== Task description ==
Lines that include the word "import" should be copied from the listing that follows.
─── Data records
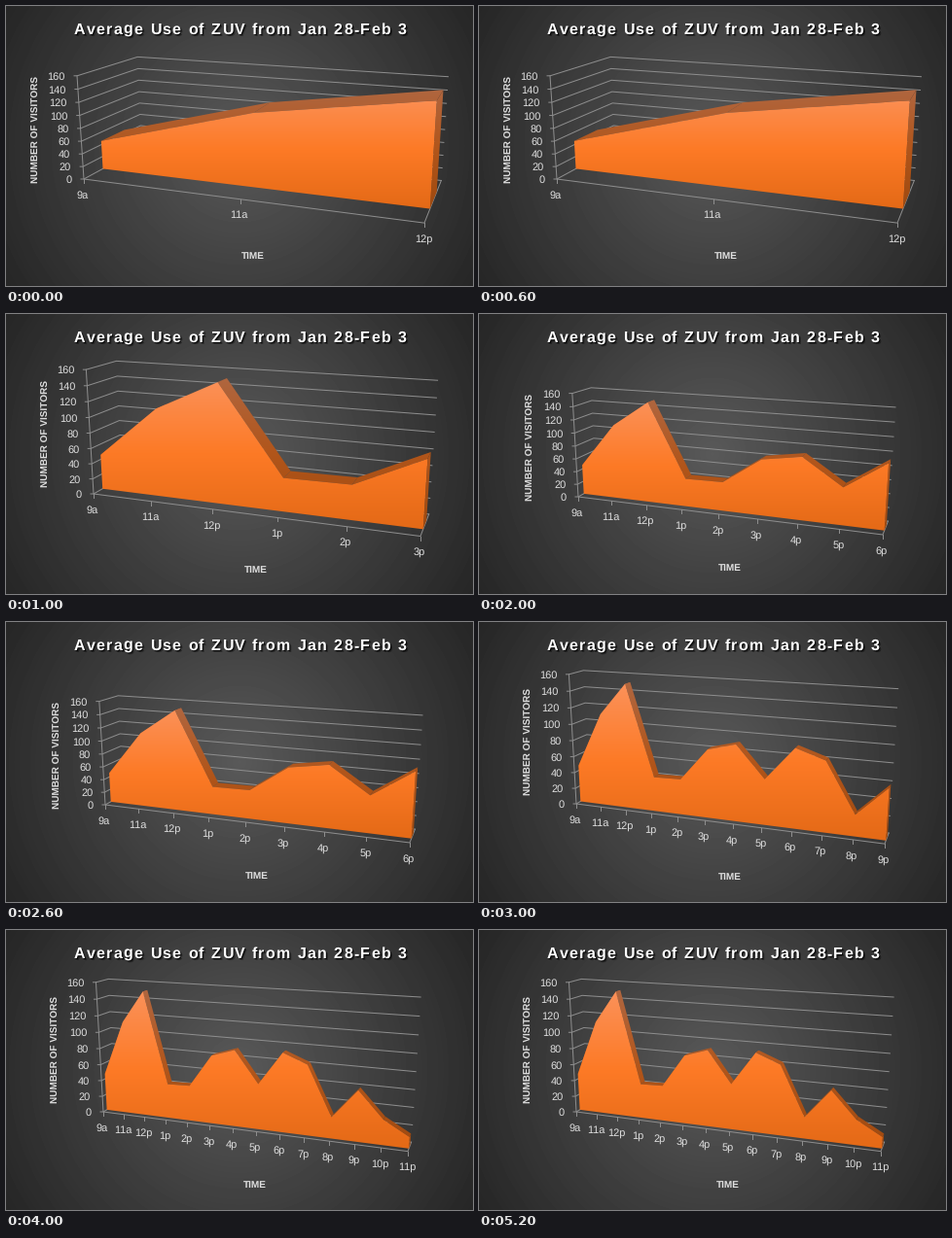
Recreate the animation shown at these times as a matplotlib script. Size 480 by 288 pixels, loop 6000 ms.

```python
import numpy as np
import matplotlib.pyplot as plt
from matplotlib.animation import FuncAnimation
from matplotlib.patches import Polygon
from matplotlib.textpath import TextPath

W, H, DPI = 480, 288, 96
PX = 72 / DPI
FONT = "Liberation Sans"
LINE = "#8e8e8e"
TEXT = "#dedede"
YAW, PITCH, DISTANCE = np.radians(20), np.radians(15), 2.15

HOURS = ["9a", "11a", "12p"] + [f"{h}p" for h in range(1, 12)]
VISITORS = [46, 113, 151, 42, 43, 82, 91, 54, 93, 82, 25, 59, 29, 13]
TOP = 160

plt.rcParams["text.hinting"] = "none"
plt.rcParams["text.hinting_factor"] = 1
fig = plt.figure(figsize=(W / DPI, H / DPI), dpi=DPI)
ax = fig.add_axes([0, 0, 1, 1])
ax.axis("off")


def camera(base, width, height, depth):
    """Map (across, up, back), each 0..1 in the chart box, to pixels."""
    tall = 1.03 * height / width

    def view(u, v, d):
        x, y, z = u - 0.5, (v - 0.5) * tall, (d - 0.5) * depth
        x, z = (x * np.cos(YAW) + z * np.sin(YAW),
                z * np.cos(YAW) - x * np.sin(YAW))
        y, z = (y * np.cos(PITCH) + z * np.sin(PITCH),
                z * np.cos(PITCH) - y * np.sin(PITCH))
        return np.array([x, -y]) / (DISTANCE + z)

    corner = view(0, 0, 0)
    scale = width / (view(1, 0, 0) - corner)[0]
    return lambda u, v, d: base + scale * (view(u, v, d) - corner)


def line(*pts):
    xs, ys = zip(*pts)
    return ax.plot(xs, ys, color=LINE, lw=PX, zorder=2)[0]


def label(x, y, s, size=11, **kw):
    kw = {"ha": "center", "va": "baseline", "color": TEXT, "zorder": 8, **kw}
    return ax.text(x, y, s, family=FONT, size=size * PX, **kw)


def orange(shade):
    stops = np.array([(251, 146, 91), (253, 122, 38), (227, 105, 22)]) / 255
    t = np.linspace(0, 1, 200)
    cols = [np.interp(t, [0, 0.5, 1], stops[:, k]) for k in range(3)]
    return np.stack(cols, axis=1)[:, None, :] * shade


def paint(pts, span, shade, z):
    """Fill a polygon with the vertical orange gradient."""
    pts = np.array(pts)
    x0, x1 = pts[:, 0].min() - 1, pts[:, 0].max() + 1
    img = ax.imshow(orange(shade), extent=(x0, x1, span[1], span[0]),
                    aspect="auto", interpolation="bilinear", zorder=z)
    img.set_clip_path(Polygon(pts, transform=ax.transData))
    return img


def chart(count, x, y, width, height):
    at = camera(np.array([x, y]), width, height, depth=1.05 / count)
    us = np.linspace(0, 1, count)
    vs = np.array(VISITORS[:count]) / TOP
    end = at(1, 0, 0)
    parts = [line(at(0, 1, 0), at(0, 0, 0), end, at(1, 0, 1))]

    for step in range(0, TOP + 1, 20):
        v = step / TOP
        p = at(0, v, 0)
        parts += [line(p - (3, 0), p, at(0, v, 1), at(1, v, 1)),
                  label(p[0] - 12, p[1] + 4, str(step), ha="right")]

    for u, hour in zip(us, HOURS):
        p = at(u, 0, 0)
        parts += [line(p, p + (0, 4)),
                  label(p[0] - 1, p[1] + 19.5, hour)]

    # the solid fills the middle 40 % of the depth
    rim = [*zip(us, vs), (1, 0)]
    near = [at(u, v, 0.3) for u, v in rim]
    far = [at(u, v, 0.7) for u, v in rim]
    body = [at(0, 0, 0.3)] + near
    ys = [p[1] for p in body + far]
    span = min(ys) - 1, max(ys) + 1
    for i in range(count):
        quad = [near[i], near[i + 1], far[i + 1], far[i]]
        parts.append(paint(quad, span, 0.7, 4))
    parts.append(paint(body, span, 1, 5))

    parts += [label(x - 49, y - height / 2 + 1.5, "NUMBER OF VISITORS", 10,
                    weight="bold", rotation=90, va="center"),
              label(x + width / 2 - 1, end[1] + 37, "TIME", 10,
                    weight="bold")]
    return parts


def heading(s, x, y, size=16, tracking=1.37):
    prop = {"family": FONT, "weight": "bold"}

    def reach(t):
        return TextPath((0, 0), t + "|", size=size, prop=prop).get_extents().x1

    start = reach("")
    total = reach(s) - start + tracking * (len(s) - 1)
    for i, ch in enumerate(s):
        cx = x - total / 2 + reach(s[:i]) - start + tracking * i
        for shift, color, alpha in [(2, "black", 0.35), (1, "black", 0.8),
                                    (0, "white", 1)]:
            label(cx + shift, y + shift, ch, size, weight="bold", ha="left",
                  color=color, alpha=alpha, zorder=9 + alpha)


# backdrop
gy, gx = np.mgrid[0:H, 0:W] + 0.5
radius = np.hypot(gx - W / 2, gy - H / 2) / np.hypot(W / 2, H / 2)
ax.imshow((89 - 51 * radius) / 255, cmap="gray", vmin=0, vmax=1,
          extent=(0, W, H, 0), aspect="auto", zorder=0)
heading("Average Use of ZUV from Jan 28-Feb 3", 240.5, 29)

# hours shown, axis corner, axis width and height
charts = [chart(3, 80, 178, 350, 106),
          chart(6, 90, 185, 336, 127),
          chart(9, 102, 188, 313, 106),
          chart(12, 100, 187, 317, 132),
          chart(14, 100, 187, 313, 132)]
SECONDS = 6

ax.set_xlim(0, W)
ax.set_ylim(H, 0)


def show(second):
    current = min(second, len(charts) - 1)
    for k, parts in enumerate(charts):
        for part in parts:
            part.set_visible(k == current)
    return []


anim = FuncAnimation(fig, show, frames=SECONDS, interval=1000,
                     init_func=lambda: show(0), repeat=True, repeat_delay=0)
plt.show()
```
──────
== Response below ==
import numpy as np
import matplotlib.pyplot as plt
from matplotlib.animation import FuncAnimation
from matplotlib.patches import Polygon
from matplotlib.textpath import TextPath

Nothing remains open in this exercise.